Start of Source information

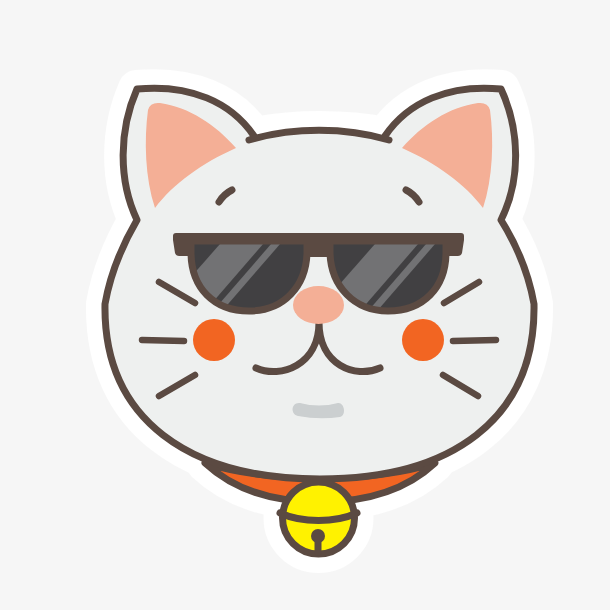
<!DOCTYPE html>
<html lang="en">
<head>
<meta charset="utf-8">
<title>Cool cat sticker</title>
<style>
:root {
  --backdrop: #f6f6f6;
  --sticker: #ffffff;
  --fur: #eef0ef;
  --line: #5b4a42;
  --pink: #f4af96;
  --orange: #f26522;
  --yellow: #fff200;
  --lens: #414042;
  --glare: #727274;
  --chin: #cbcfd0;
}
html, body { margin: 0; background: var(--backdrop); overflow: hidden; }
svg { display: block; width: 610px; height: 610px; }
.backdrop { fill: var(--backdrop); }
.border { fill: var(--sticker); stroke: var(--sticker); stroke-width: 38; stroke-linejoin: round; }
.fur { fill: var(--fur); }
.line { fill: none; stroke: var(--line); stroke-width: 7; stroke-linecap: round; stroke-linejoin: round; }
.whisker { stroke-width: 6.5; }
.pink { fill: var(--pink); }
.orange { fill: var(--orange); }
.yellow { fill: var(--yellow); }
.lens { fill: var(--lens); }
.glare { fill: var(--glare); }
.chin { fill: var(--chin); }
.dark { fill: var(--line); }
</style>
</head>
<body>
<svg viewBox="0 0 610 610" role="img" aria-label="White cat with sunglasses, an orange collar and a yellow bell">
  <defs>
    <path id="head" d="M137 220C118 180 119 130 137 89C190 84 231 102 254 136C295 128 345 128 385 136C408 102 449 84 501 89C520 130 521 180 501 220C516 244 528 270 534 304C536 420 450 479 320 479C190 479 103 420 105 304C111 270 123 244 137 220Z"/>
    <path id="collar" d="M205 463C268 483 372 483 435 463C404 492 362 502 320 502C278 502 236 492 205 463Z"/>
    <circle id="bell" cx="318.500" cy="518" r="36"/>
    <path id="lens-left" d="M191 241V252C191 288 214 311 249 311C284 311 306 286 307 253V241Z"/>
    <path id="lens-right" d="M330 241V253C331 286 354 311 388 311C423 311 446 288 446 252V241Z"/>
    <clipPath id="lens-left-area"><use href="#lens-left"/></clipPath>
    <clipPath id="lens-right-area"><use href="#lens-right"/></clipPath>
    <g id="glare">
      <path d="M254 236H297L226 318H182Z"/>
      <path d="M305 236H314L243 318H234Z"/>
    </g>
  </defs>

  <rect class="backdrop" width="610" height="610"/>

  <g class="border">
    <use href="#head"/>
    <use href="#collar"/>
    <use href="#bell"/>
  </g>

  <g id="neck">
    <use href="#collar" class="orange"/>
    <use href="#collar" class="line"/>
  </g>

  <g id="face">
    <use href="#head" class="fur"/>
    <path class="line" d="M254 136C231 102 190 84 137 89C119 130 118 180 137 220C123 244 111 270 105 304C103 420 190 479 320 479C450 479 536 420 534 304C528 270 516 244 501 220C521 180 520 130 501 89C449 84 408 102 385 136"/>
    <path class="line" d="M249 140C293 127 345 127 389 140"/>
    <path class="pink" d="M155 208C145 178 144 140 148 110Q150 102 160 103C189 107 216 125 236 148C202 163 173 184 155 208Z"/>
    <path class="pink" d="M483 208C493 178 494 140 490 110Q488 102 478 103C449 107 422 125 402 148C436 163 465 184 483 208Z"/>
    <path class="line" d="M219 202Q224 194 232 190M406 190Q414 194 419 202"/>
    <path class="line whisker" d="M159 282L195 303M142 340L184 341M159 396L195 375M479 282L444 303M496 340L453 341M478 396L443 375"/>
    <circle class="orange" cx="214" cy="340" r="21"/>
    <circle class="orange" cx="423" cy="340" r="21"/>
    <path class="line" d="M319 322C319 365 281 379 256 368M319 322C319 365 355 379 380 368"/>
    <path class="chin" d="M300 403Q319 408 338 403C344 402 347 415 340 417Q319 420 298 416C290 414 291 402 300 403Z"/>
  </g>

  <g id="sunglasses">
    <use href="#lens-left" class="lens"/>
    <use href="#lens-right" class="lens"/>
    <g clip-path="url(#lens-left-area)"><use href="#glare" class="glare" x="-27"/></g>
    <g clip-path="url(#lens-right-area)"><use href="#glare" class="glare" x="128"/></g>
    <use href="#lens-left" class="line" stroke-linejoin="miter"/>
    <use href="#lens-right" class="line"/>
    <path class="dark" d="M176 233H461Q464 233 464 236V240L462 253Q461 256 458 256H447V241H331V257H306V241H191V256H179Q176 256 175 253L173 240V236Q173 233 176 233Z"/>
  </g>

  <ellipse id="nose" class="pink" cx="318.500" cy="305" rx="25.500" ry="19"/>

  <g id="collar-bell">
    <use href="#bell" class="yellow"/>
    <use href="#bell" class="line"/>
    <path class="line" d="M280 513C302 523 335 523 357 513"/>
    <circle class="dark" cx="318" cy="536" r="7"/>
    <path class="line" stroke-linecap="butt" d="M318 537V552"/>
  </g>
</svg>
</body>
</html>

End of Source information

§ Activity:
Retype the entries above exactly, starting at their first line and ending with the line that holds "241V253C331 286 354"; pictures stay out.

§ Exercise output:
<!DOCTYPE html>
<html lang="en">
<head>
<meta charset="utf-8">
<title>Cool cat sticker</title>
<style>
:root {
  --backdrop: #f6f6f6;
  --sticker: #ffffff;
  --fur: #eef0ef;
  --line: #5b4a42;
  --pink: #f4af96;
  --orange: #f26522;
  --yellow: #fff200;
  --lens: #414042;
  --glare: #727274;
  --chin: #cbcfd0;
}
html, body { margin: 0; background: var(--backdrop); overflow: hidden; }
svg { display: block; width: 610px; height: 610px; }
.backdrop { fill: var(--backdrop); }
.border { fill: var(--sticker); stroke: var(--sticker); stroke-width: 38; stroke-linejoin: round; }
.fur { fill: var(--fur); }
.line { fill: none; stroke: var(--line); stroke-width: 7; stroke-linecap: round; stroke-linejoin: round; }
.whisker { stroke-width: 6.5; }
.pink { fill: var(--pink); }
.orange { fill: var(--orange); }
.yellow { fill: var(--yellow); }
.lens { fill: var(--lens); }
.glare { fill: var(--glare); }
.chin { fill: var(--chin); }
.dark { fill: var(--line); }
</style>
</head>
<body>
<svg viewBox="0 0 610 610" role="img" aria-label="White cat with sunglasses, an orange collar and a yellow bell">
  <defs>
    <path id="head" d="M137 220C118 180 119 130 137 89C190 84 231 102 254 136C295 128 345 128 385 136C408 102 449 84 501 89C520 130 521 180 501 220C516 244 528 270 534 304C536 420 450 479 320 479C190 479 103 420 105 304C111 270 123 244 137 220Z"/>
    <path id="collar" d="M205 463C268 483 372 483 435 463C404 492 362 502 320 502C278 502 236 492 205 463Z"/>
    <circle id="bell" cx="318.500" cy="518" r="36"/>
    <path id="lens-left" d="M191 241V252C191 288 214 311 249 311C284 311 306 286 307 253V241Z"/>
    <path id="lens-right" d="M330 241V253C331 286 354 311 388 311C423 311 446 288 446 252V241Z"/>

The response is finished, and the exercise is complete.